Directions for this task:
Retype the data exactly, from its first line to the line containing "block; width: 865px;", including both, and skip any picture.

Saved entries
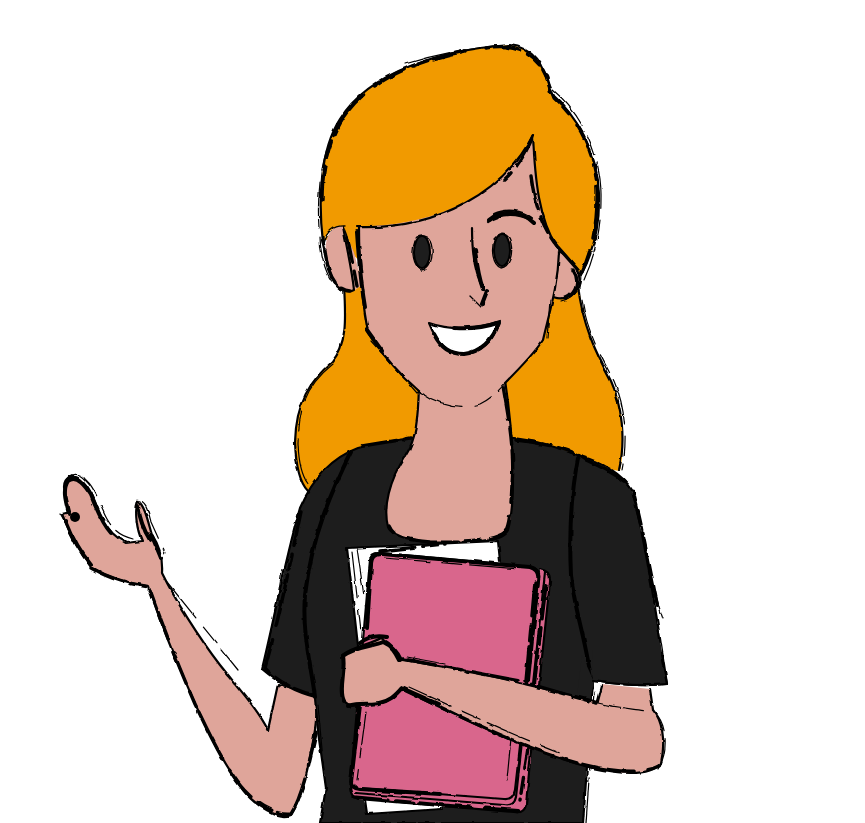
<!DOCTYPE html>
<html lang="en">
<head>
<meta charset="utf-8">
<title>Teacher holding a book</title>
<style>
:root { --paper: #fff; --ink: #000; --hair: #f19a00; --skin: #dfa59a; --shirt: #1d1d1d; --book: #d9668c; }
html, body { margin: 0; background: var(--paper); overflow: hidden; }
svg { display: block; width: 865px; height: 823px; }
.hair { fill: var(--hair); }
.skin { fill: var(--skin); }
.shirt { fill: var(--shirt); }
.book { fill: var(--book); }
.white { fill: var(--paper); }
.eye { fill: var(--shirt); stroke: var(--ink); stroke-width: 2; }
.solid { fill: var(--ink); }
.ink { fill: none; stroke: var(--ink); stroke-width: 2.2; stroke-linecap: round; stroke-linejoin: round; }
.bold { stroke-width: 4; }
.fine { stroke-width: 1.3; }
.dry { stroke-width: 3.4; stroke-dasharray: 34 9 16 6 52 14; }
.sketch { stroke-width: 1.2; stroke-dasharray: 46 12 20 8; }
</style>
</head>
<body>
<svg viewBox="0 0 865 823" role="img" aria-label="Smiling woman with long orange hair holding a pink book">
<defs>
  <filter id="brush" x="0" y="0" width="865" height="823" filterUnits="userSpaceOnUse">
    <feTurbulence type="fractalNoise" baseFrequency=".09" numOctaves="2" seed="4" result="grain"/>
    <feDisplacementMap in="SourceGraphic" in2="grain" scale="3" xChannelSelector="R" yChannelSelector="G"/>
  </filter>
  <path id="open-arm" d="M64 487C64 477 73 474 80 479C92 488 96 506 102 519C108 530 116 538 126 543L142 541C137 530 134 512 138 501C145 506 148 522 152 535C159 545 163 556 162 573C175 600 200 639 220 665C240 690 258 710 268 730L278 684L315 694C319 716 314 737 310 757C305 781 300 801 291 815C279 820 255 806 243 790C210 745 190 691 172 650C160 621 155 606 149 586C125 583 106 576 91 567C78 550 70 534 62 514L70 512Z"/>
  <path id="shirt-shape" d="M358 448C376 443 396 440 412 438L514 438C540 441 560 448 580 456C602 462 622 474 632 490C645 540 656 612 667 684C640 687 614 684 593 681L583 823H320L326 788L320 745C317 725 316 710 315 697C295 692 276 681 262 669C274 620 285 560 300 508C312 480 331 458 358 448Z"/>
  <path id="holding-arm" d="M342 655C355 646 371 644 381 638C392 644 398 651 402 660C442 666 482 673 520 683C550 690 576 696 598 702L602 684L650 689L653 710C662 720 666 740 661 763C650 777 620 774 592 768C550 757 500 736 460 717C435 705 416 697 402 688C396 696 388 703 375 704C362 702 352 710 344 701C338 690 346 670 342 655Z"/>
  <path id="face-shape" d="M354 222C358 270 362 300 368 333C385 360 420 396 442 405Q460 410 480 404C505 386 530 360 543 340C550 310 558 285 559 252C545 230 537 190 533 135C500 190 450 225 354 222Z"/>
  <path id="front-hair" d="M323 243C318 200 320 150 340 119C369 72 440 50 510 45C536 48 546 70 550 92C576 115 598 151 599 195C600 230 592 255 581 275C575 266 566 255 557 247C539 220 535 180 533 135C505 190 440 230 345 226C332 225 326 234 323 243Z"/>
  <path id="cover" d="M370 560Q371 552 382 553L532 567Q540 569 539 578L515 790Q513 800 504 799L359 788Q350 786 351 778Z"/>
</defs>

<g id="back-hair">
  <path class="hair" d="M344 270C346 320 347 344 332 362C310 381 296 402 295 442C296 470 302 485 308 491L358 470L580 465L620 471C626 440 623 405 611 381C597 355 582 325 578 278Z"/>
  <g filter="url(#brush)">
    <path class="ink" d="M344 285C346 320 347 344 332 362C310 381 296 402 295 442C296 470 302 485 308 491M578 285C582 325 597 355 611 381C622 405 626 440 619 470"/>
    <path class="ink sketch" d="M333 364C308 384 299 403 298 444C299 468 304 480 310 486M582 300C588 335 601 356 614 381C627 410 627 445 622 470"/>
  </g>
</g>

<g id="open-hand-arm">
  <use href="#open-arm" class="skin"/>
  <g filter="url(#brush)">
    <use href="#open-arm" class="ink"/>
    <path class="ink bold" d="M69 514C66 502 62 490 68 481C77 474 86 487 91 495C96 508 103 524 111 533M66 521C74 542 81 553 91 565M138 506C140 522 145 532 150 540M152 536L161 558"/>
    <path class="ink dry" d="M91 568C110 579 128 584 149 587C160 618 175 658 195 704C211 738 228 772 244 790C260 807 279 816 291 814C302 797 308 768 317 728"/>
    <path class="ink sketch" d="M65 483C68 472 80 472 86 480C97 490 100 507 107 519C114 531 121 536 133 539M137 500C146 500 148 510 151 522L165 553M60 513L87 562M167 582L238 670"/>
  </g>
  <circle class="solid" cx="75" cy="517" r="5"/>
</g>

<g id="shirt">
  <use href="#shirt-shape" class="shirt"/>
  <g filter="url(#brush)">
    <use href="#shirt-shape" class="ink"/>
    <path class="ink bold" d="M351 452C332 490 312 535 305 595C302 635 311 665 315 697M578 458C570 500 569 535 571 575C574 610 588 645 592 688"/>
    <path class="ink dry" d="M362 446L411 438M516 440C545 443 573 450 586 460C606 469 626 480 633 490C644 535 648 560 660 618M301 512C289 568 281 611 265 668C280 684 298 691 314 695"/>
    <path class="ink sketch" d="M282 569C278 601 271 630 267 650M636 510C648 555 653 590 663 619M318 705L325 782M595 692L586 823"/>
  </g>
</g>

<g id="neck">
  <path class="skin" d="M419 380C418 420 416 439 406 455C389 481 383 507 388 527C396 548 500 548 508 530C516 501 514 440 505 378Z"/>
  <g filter="url(#brush)">
    <path class="ink" d="M419 386C418 420 416 439 406 455C389 481 383 507 388 527C396 548 500 548 508 530C516 501 514 440 505 380"/>
    <path class="ink dry" d="M503 386C508 415 515 450 512 485C511 505 510 525 505 532C492 542 460 543 430 542C408 540 394 538 389 526"/>
  </g>
</g>

<g id="book">
  <path class="white" d="M347 548L498 541L500 566L372 640L358 646Z"/>
  <path class="white" d="M364 798L367 814L442 809L440 798Z"/>
  <path class="book" d="M540 569Q551 571 550 581L526 805Q524 814 514 812L358 799Q351 796 351 786L515 795Z"/>
  <use href="#cover" class="book"/>
  <g filter="url(#brush)">
    <path class="ink" d="M358 646L347 548L498 541L500 561M365 800L367 814L442 809"/>
    <use href="#cover" class="ink"/>
    <path class="ink bold" d="M367 628L371 565Q371 553 382 554L530 567Q540 570 538 580L528 680M360 705L351 782Q351 788 360 789L440 794"/>
    <path class="ink" d="M540 569Q551 571 550 581L539 686M532 741L526 805Q524 814 514 812L358 799Q351 796 351 786M545 572L533 684M522 741L516 797Q514 807 504 805L356 793"/>
    <path class="ink dry" d="M535 582L526 681M546 585L534 687M354 797L440 805L522 811M380 551L445 544M530 735L520 800"/>
    <path class="ink sketch" d="M352 552L361 632M357 548L366 610M384 558L520 569M366 712L357 780M511 738L507 780"/>
  </g>
</g>

<g id="holding-hand-arm">
  <use href="#holding-arm" class="skin"/>
  <path class="shirt" d="M582 655L594 682L590 700L577 696Z"/>
  <path class="shirt" d="M592 650L660 650L667 684C640 687 614 684 593 681Z"/>
  <g filter="url(#brush)">
    <path class="ink" d="M593 681C614 684 640 687 667 684L661 655M602 686L598 701M650 689L653 710"/>
    <path class="ink" d="M598 702C576 696 550 690 520 683C482 673 442 666 402 660C398 651 392 644 381 638C371 644 355 646 342 655C346 670 338 690 344 701C352 710 362 702 375 704C388 703 396 696 402 688C416 697 435 705 460 717C500 736 550 757 592 768C620 774 650 777 661 763C666 740 662 720 653 710"/>
    <path class="ink bold" d="M344 701C338 690 346 671 343 656C356 646 372 647 383 642C393 646 397 654 400 660M348 706C360 702 370 705 379 703C391 701 396 694 402 688L438 704M360 643C366 638 376 635 387 637"/>
    <path class="ink dry" d="M403 659L520 681L596 703M402 689C445 709 490 732 540 751C586 768 635 778 659 766"/>
    <path class="ink sketch" d="M407 657L445 664M409 687C460 710 510 734 560 753M598 703C620 709 642 709 655 713C668 725 668 753 658 769"/>
  </g>
</g>

<g id="head">
  <path class="hair" d="M323 240L345 222H362L360 262L340 240Z"/>
  <g id="ears">
    <path class="skin" d="M342 225C327 227 322 246 328 265C332 285 345 296 355 290L362 285L354 252Z"/>
    <path class="skin" d="M558 250C575 260 583 274 578 288C571 299 560 300 551 297Z"/>
    <g filter="url(#brush)">
      <path class="ink" d="M343 226C347 250 352 270 354 290C344 295 332 285 328 265L322 240M559 251C575 260 583 274 578 288C571 299 562 300 553 297"/>
      <path class="ink dry" d="M346 229C350 251 353 265 357 286M325 250C327 272 335 290 350 291M573 270C580 280 577 293 566 298"/>
      <path class="ink sketch" d="M320 237C320 258 328 282 339 289M581 275C581 289 573 298 561 301"/>
    </g>
  </g>
  <use href="#face-shape" class="skin"/>
  <path class="hair" d="M343 224H360L358 232L355 255Z"/>
  <g filter="url(#brush)">
    <path class="ink" d="M359 228C359 270 362 300 368 333C382 355 402 376 420 392M505 383C522 366 535 352 543 340C550 310 558 285 559 252"/>
    <path class="ink bold" d="M357 232C359 262 361 284 365 307M367 330L382 351"/>
    <path class="ink sketch" d="M420 392C437 404 460 410 480 404C490 399 498 392 505 383M371 341L417 393M547 338L550 300"/>
  </g>
  <use href="#front-hair" class="hair"/>
  <g filter="url(#brush)">
    <path class="ink" d="M323 243C318 200 320 150 340 119C369 72 440 50 510 45C536 48 546 70 550 92C576 115 598 151 599 195C600 230 592 255 581 275C575 266 566 255 557 247C539 220 535 180 533 135C505 190 440 230 357 227"/>
    <path class="ink fine" d="M345 226C332 225 326 234 323 243"/>
    <path class="ink dry" d="M322 200C322 160 333 130 348 111C373 78 420 60 465 51M486 48C522 41 544 62 549 85L554 98C580 121 596 155 597 190C598 225 591 252 582 272M533 136C527 151 517 168 505 179M531 176C535 207 544 230 557 246L578 270"/>
    <path class="ink sketch" d="M319 228C316 180 325 140 345 112M405 64C440 53 480 46 508 47M553 90C582 114 602 156 601 199C601 232 594 258 584 280"/>
  </g>
  <g id="features">
    <ellipse class="eye" cx="422" cy="252" rx="8" ry="16"/>
    <ellipse class="eye" cx="502" cy="250" rx="8" ry="16"/>
    <g filter="url(#brush)">
      <path class="ink fine" d="M415 241C411 252 413 265 421 270C430 269 433 259 432 248C431 238 424 233 416 238M495 238C490 250 493 265 501 268C510 267 513 253 511 244C509 232 500 232 494 239"/>
      <path class="ink bold" d="M489 220C502 209 522 211 534 223"/>
      <path class="ink" d="M488 222C500 214 514 212 531 220M494 214C506 208 522 210 532 218"/>
      <path class="ink" d="M472 228C472 252 475 276 484 290"/>
      <path class="ink bold" d="M475 250C477 266 479 278 483 289M487 291L482 304"/>
      <path class="ink fine" d="M470 296L481 307"/>
    </g>
    <path class="white" d="M429 323C452 331 477 329 500 321C495 340 480 354 462 354C448 354 437 343 429 323Z"/>
    <g filter="url(#brush)">
      <path class="ink" d="M429 323C452 331 477 329 500 321C495 340 480 354 462 354C448 354 437 343 429 323Z"/>
      <path class="ink bold" d="M434 334C441 348 450 354 464 354C480 352 492 341 499 323M454 328C472 329 486 327 497 323"/>
    </g>
  </g>
</g>
</svg>
</body>
</html>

Output for this exercise:
<!DOCTYPE html>
<html lang="en">
<head>
<meta charset="utf-8">
<title>Teacher holding a book</title>
<style>
:root { --paper: #fff; --ink: #000; --hair: #f19a00; --skin: #dfa59a; --shirt: #1d1d1d; --book: #d9668c; }
html, body { margin: 0; background: var(--paper); overflow: hidden; }
svg { display: block; width: 865px; height: 823px; }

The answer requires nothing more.